The First Holy War

The truth about the epic clash between east and west.


Many Crusaders chose not to return at all, especially second and third sons with no chance of inheriting. Those who stayed created a cultural, military, and mercantile outpost in the Holy Land. The fortresses they built after the First Crusade were usually transplanted reflections of the European feudal system, but over time the "Latin kingdoms" in the Holy Land also served as a powerful integrating force. Contact with the libraries of the Arab world opened up new worlds for the isolated scholars of Europe, who gradually gained access to a wealth of ancient Greek texts that had been preserved in Arabic since the beginning of the fall of Rome. "Violent interactions were paralleled by economic and conceptual exchanges," says Georgetown's Voll. "In some ways, the Crusades' positive intellectual dimensions outweigh the negative impact."

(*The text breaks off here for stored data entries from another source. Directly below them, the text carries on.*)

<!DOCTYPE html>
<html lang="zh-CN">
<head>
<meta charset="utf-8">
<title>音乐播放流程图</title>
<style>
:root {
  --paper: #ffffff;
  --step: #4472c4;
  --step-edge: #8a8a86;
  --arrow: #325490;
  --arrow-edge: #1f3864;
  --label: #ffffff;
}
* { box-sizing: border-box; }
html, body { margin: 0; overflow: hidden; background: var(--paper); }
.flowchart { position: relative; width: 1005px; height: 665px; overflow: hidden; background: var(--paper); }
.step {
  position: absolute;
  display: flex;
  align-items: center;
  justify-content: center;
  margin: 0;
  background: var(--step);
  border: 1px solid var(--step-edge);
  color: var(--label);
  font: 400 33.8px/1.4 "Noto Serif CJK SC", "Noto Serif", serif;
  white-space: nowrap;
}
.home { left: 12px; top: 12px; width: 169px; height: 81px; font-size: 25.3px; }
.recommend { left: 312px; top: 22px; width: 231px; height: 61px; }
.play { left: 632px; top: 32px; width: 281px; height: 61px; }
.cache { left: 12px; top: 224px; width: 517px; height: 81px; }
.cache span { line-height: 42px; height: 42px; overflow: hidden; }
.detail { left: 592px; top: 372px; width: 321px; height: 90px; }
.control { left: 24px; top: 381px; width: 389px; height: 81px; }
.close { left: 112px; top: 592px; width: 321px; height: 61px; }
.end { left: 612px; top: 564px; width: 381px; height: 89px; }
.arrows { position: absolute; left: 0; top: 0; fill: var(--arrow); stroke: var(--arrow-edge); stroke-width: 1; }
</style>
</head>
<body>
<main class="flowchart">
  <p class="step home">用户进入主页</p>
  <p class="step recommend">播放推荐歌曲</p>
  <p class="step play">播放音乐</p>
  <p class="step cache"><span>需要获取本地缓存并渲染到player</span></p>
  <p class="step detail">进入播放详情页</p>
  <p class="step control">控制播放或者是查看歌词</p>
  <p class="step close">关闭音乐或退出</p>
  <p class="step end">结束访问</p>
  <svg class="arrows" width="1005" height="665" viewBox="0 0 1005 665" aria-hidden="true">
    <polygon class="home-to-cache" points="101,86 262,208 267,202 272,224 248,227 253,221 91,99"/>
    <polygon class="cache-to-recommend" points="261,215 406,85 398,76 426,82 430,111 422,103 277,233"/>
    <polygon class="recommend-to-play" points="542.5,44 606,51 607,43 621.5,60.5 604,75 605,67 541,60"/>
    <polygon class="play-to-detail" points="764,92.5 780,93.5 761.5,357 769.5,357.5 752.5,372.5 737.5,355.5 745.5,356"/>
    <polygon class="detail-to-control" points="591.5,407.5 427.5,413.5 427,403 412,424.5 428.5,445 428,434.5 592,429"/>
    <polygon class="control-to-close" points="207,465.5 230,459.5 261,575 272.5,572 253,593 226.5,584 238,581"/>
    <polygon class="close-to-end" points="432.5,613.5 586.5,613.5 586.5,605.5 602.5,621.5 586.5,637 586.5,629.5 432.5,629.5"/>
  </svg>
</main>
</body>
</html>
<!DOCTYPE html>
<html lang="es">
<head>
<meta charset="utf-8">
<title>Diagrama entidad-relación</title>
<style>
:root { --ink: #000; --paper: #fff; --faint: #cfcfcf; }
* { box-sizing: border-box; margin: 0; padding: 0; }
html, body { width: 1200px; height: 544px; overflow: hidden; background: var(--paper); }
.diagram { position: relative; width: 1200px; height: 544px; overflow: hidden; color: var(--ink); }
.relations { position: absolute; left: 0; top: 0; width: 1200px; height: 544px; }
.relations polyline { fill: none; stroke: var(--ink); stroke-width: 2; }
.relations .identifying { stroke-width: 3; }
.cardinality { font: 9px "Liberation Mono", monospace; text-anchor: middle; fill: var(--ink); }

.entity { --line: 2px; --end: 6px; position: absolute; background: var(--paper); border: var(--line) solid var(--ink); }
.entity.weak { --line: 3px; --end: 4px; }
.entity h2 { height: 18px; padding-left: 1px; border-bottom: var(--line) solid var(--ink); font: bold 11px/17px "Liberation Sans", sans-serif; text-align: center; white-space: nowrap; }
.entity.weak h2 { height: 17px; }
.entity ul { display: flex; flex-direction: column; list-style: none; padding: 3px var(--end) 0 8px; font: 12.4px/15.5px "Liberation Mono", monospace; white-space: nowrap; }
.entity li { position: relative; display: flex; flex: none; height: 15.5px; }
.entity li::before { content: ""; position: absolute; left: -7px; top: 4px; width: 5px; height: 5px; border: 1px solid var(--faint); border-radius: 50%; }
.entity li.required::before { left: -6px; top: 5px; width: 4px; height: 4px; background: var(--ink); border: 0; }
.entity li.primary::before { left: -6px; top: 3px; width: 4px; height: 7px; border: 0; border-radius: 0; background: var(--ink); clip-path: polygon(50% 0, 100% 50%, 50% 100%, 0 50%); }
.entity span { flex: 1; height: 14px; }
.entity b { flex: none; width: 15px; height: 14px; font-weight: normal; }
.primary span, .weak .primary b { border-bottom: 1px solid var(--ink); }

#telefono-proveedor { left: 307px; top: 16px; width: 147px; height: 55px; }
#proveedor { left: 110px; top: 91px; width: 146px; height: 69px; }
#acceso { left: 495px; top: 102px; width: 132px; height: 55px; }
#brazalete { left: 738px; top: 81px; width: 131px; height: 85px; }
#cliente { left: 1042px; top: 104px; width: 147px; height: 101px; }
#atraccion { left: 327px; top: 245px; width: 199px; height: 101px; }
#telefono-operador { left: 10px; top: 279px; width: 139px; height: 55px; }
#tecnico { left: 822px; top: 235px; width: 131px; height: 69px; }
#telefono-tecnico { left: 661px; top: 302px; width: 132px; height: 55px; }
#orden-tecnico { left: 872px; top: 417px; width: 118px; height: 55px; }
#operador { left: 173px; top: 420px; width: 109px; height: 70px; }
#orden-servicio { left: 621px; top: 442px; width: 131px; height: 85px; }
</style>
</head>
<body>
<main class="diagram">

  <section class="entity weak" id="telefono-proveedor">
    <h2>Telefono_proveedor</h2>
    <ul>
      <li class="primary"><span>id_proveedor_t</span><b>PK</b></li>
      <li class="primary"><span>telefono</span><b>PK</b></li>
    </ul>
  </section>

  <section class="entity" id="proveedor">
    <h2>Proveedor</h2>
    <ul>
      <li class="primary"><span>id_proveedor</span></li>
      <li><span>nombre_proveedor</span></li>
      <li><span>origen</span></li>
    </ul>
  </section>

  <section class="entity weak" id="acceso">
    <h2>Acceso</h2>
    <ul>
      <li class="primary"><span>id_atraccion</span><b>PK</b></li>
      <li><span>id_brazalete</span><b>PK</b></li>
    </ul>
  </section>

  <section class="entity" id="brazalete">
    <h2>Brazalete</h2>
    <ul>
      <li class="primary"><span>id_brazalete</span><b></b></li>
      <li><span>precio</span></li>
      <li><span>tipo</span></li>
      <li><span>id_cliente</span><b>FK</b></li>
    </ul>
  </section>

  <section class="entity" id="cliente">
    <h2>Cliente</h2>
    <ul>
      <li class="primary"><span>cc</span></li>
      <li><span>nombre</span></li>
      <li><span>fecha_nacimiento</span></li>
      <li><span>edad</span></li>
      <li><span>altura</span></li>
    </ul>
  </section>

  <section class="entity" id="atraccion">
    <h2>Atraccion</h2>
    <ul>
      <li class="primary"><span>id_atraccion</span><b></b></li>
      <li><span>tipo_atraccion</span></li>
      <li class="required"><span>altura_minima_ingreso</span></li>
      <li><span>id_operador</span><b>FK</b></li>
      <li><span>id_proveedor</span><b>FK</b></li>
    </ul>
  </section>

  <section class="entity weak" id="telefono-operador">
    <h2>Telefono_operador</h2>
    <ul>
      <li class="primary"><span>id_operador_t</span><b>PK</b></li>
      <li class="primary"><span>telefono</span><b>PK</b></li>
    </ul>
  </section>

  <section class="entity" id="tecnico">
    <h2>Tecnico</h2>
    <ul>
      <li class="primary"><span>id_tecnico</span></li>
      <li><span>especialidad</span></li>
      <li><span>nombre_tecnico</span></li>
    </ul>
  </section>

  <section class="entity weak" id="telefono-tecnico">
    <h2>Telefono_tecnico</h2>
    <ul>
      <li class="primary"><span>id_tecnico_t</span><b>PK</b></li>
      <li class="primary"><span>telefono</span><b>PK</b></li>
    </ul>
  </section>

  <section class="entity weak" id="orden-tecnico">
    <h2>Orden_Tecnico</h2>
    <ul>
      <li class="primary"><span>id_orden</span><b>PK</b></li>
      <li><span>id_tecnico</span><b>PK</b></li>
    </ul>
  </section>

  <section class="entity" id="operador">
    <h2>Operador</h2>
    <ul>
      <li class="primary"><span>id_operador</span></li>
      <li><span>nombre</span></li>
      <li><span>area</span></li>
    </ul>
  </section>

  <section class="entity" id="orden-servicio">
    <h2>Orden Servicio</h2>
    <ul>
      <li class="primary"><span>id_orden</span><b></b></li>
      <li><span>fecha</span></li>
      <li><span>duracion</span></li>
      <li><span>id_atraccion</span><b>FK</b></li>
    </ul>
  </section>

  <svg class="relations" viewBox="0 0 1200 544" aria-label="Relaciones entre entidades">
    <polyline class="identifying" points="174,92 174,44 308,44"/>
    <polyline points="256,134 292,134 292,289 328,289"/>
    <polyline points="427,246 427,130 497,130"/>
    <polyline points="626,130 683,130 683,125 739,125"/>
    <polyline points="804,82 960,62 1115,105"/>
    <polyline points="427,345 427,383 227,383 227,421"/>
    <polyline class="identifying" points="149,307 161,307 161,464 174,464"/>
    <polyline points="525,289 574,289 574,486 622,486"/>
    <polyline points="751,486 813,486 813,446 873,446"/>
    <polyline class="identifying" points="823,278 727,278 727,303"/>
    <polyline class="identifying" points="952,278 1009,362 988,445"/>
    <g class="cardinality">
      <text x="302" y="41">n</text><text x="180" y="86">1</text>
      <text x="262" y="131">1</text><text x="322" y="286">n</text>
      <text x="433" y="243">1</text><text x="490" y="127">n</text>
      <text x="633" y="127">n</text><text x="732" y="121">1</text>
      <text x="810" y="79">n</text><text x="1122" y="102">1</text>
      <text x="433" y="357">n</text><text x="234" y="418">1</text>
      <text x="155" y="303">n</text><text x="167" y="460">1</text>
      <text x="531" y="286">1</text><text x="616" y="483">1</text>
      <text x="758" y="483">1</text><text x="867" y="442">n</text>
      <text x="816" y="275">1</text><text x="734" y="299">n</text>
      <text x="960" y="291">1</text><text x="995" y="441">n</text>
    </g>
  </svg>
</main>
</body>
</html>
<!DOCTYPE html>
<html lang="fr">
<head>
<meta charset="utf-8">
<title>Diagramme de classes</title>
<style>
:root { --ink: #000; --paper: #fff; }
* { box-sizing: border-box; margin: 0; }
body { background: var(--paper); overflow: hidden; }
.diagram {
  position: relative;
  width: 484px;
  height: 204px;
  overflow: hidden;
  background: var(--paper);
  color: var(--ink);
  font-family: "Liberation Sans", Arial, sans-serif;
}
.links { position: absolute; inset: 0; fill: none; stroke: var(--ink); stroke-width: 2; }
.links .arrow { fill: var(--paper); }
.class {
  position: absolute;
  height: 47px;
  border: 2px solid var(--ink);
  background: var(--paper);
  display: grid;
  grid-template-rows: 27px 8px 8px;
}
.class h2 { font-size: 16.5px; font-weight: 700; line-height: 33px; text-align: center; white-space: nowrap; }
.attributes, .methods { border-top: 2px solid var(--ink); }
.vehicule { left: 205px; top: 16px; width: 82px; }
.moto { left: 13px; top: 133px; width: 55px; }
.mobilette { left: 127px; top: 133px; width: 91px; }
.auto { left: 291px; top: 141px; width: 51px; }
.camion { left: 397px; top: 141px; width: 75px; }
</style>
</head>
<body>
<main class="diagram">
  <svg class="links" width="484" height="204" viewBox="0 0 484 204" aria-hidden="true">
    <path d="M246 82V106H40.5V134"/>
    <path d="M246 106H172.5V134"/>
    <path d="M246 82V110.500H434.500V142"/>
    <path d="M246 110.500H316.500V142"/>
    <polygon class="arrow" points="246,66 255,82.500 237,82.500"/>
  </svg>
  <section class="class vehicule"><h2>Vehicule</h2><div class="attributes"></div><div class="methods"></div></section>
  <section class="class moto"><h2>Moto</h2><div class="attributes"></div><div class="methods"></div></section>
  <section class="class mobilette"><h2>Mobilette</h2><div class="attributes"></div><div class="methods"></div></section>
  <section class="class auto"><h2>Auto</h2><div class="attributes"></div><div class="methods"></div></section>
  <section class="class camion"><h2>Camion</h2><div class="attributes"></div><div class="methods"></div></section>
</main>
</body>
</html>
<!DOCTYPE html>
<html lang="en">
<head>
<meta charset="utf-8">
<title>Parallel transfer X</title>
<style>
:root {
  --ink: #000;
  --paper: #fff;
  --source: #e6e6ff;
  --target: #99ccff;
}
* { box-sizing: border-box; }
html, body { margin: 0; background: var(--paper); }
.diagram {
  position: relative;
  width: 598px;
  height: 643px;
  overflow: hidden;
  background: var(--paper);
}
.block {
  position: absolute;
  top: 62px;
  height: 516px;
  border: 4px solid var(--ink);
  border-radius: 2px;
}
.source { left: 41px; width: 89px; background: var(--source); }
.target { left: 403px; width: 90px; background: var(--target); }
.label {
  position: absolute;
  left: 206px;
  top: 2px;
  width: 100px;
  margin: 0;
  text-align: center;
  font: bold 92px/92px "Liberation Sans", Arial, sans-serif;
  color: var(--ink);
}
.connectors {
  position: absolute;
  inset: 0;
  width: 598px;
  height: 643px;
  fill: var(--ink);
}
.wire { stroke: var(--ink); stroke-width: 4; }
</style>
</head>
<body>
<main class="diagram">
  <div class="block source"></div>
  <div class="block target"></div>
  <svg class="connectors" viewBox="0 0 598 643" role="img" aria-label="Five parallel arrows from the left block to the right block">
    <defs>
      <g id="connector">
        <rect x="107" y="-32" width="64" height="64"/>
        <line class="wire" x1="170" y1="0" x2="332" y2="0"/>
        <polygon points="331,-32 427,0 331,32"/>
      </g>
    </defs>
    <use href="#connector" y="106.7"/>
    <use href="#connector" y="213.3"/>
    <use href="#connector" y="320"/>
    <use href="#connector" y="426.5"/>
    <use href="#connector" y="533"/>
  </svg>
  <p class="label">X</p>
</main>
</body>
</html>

"The Crusades were an absolute failure, but they did integrate European travelers and traders into an ongoing world system," says Janet Abu-Lughod, author of Before European Hegemony: The World System A.D. 1250-1350. Increased demand for Middle Eastern luxury items meant that Europeans had to come up with trade goods of their own, helping build industries like wool and textiles. "By stimulating an interest in the goods of the East, they had a double-back effect on the development of European economies." Even later failures may have hidden some positive benefits. The end of the Crusades and the Latin kingdoms meant the end of easy ac-cess to Asian trade goods but not to demand for them. Some historians have speculated that the closing of the Middle East to European merchants in the 15th century accelerated the voyages of discovery that led to the New World.

But even the Europeans' increasing sophistication did little to redeem them in the eyes of the Muslims whose land they occupied and controlled. To the Arabs, they were "illiterate barbarians, for whom physical force is a supreme virtue, their religion is a despised polytheism, their medicine a collection of superstitions," writes historian Joshua Prawer in The Crusaders' Kingdom: European Colonialism in the Middle Ages. "Far from feeling inferior to the conqueror, the conquered regarded himself not only as his equal but by far his superior."

More than nine centuries after Urban II called the First Crusade, the legacy of misunderstanding and animosity is still with us. In the West, many of the most lasting misperceptions of Islam stem from that time. In the Arab and Muslim world, the Crusades have made an unfortunate rhetorical comeback. "Such analogies are really not very helpful to understand the Crusades or present-day realities—they obscure rather than clarify," says Kedar. "People get so obsessed with...the past that they don't react to the reality but to the reflection." With that reflection so distorted today by rhetoric and misunderstanding, a clearer vision of the past has never been more important.